▸ PROBLEM: Lines with "skirt": pull these out of the listing below.

▸ DATA:
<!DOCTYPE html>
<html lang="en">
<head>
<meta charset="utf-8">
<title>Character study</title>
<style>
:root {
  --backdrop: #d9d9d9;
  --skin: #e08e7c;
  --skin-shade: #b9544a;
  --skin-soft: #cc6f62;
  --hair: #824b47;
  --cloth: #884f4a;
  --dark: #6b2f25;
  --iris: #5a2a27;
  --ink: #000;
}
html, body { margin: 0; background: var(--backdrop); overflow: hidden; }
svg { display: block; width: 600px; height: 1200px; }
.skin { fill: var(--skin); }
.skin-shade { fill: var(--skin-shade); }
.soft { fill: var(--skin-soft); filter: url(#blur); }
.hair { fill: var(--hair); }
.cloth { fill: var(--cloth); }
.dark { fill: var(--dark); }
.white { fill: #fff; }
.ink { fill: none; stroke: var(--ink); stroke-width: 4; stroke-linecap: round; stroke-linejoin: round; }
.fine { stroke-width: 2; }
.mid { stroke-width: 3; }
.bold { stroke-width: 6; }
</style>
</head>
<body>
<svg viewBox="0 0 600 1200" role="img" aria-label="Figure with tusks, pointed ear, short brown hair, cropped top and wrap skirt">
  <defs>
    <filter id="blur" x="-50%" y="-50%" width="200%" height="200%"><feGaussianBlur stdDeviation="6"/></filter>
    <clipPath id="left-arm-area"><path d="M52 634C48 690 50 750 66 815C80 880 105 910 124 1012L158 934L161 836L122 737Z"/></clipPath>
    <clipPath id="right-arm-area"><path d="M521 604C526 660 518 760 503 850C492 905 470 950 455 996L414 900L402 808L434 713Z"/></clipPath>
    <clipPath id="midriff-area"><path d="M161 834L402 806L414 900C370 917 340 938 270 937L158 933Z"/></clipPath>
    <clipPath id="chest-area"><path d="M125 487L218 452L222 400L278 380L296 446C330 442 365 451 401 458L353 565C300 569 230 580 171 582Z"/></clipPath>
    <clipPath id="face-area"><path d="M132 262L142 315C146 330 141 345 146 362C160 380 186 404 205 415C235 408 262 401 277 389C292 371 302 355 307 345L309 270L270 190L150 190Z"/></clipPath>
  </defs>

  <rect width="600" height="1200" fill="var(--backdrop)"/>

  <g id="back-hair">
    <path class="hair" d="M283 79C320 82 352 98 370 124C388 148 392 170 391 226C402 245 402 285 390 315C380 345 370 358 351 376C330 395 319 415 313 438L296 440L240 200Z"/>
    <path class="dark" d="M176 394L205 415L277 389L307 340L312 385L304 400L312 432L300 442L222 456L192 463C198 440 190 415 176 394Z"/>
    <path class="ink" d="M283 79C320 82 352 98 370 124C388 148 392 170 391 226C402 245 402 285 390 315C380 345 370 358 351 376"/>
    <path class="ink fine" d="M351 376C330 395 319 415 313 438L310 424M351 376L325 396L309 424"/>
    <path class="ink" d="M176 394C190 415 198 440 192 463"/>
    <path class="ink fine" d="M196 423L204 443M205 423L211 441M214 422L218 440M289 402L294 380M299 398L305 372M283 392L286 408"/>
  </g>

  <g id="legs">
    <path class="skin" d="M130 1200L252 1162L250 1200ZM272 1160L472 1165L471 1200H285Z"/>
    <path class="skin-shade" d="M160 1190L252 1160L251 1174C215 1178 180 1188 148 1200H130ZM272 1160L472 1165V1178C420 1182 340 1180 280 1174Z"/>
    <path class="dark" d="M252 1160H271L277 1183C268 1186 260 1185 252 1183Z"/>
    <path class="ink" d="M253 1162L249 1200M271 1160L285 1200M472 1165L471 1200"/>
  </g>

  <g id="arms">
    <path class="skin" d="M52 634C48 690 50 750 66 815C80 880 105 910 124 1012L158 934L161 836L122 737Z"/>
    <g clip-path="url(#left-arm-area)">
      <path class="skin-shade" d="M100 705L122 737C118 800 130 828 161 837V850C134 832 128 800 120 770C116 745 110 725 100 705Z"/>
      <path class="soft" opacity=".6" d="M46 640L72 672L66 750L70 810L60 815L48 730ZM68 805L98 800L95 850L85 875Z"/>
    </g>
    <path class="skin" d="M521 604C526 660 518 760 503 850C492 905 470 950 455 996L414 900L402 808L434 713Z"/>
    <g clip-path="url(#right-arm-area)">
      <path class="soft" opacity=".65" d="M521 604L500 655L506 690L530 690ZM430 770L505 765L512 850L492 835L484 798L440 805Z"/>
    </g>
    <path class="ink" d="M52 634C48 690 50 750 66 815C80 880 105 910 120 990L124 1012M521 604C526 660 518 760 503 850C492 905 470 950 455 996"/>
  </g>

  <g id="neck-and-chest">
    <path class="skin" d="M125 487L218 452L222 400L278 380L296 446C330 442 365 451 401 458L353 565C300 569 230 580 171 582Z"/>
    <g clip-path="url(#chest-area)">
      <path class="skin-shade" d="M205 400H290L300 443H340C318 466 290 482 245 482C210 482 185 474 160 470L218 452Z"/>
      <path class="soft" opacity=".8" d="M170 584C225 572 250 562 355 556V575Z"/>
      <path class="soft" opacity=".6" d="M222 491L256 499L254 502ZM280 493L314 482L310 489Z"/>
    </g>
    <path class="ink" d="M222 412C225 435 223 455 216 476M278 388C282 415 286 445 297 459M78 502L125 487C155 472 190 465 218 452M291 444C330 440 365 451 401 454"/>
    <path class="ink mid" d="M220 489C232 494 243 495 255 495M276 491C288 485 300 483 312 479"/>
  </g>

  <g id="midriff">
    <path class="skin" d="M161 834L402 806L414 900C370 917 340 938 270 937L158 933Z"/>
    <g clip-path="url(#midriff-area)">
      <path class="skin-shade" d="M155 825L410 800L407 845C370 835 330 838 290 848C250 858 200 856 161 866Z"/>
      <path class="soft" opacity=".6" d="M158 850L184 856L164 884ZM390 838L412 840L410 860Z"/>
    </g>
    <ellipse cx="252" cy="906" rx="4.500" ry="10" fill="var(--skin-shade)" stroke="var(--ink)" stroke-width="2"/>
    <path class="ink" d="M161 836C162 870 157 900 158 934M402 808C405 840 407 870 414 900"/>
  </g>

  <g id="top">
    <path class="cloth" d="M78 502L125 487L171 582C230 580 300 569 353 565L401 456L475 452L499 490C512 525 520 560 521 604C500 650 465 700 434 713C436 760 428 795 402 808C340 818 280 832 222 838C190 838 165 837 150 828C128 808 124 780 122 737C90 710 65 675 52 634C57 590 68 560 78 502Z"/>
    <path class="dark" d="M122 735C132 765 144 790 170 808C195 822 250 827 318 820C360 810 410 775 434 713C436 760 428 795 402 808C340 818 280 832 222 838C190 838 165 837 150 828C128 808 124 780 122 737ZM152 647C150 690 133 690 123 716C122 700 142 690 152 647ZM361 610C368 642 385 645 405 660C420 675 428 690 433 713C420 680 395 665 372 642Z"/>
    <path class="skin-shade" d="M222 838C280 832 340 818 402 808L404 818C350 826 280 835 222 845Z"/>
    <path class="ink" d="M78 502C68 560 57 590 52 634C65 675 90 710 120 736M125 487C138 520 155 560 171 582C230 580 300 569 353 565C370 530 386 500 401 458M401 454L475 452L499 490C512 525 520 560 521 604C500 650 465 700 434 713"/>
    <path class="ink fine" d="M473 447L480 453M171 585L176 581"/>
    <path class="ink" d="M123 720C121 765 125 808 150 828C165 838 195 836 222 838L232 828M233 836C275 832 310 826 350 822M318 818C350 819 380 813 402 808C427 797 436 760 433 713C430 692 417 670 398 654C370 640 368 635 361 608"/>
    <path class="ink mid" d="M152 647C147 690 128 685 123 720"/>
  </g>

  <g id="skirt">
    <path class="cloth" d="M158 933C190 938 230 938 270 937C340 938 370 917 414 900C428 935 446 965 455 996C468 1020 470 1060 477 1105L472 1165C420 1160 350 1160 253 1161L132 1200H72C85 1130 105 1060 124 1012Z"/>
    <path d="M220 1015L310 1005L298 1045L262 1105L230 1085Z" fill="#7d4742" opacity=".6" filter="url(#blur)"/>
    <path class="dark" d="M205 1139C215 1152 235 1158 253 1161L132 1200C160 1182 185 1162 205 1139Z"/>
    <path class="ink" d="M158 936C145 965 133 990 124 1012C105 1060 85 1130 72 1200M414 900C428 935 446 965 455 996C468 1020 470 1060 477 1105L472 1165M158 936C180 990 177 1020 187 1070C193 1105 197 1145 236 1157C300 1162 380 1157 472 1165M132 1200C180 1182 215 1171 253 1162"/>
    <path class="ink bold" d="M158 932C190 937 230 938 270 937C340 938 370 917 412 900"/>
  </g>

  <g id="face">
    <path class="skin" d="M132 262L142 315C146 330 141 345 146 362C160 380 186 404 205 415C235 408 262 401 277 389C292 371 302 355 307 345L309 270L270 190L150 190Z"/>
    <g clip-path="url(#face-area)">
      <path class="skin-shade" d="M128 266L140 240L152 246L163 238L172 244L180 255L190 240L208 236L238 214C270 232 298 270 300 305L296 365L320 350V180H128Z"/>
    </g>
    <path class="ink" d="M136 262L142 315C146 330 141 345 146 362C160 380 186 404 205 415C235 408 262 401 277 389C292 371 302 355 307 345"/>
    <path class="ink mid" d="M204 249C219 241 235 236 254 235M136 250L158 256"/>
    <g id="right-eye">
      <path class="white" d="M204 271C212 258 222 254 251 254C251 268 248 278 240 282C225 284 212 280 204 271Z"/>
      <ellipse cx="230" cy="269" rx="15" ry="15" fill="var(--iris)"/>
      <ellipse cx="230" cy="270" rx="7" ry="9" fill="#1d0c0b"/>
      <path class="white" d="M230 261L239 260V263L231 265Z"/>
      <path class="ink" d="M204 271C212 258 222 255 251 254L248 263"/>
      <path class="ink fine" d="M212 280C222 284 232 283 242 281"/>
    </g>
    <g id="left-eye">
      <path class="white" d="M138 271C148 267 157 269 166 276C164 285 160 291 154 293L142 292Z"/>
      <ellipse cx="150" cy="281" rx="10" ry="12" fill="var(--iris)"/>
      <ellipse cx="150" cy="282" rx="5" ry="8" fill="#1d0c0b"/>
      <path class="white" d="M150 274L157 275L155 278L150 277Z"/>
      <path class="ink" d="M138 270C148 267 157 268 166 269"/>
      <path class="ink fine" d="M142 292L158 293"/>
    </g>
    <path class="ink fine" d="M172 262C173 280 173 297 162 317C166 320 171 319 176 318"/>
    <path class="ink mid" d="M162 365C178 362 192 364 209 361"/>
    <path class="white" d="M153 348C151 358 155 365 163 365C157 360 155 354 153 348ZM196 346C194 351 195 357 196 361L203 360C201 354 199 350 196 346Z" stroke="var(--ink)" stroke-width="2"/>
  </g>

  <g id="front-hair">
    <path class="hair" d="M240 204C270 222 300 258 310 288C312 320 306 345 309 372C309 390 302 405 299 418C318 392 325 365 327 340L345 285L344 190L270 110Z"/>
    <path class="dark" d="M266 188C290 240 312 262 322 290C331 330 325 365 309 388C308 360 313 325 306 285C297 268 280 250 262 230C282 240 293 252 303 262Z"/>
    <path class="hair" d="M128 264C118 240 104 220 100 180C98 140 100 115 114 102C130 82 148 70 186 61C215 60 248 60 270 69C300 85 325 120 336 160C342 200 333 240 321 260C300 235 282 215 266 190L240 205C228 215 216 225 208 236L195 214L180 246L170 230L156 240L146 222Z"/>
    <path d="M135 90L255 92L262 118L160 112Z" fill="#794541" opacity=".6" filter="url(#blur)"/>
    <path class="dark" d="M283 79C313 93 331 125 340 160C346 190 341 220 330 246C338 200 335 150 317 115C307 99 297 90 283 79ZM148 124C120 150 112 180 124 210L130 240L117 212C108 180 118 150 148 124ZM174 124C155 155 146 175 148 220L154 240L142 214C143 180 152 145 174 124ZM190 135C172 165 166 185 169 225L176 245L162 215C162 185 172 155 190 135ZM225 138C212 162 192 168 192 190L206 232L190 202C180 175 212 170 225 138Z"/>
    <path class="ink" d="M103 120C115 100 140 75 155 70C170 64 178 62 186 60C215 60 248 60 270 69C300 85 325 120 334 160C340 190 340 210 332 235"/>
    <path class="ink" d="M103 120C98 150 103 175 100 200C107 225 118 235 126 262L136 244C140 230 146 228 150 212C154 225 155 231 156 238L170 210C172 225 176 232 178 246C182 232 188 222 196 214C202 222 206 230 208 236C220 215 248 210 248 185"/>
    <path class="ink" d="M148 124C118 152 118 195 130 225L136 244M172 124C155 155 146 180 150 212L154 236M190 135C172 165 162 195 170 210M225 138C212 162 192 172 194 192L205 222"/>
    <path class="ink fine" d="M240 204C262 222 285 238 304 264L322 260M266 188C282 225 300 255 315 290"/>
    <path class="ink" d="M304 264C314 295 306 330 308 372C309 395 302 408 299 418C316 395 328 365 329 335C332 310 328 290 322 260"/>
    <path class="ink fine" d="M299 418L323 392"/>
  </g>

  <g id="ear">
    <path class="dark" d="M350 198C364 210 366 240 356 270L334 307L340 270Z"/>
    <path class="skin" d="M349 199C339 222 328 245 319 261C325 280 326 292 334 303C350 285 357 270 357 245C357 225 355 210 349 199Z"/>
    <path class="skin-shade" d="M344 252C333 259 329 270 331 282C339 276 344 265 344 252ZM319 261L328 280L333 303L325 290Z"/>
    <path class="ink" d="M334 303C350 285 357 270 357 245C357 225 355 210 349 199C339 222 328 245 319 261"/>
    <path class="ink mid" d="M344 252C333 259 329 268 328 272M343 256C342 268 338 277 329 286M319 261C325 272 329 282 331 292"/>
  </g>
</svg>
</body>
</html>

▸ EXERCISE ANSWER:
<svg viewBox="0 0 600 1200" role="img" aria-label="Figure with tusks, pointed ear, short brown hair, cropped top and wrap skirt">
  <g id="skirt">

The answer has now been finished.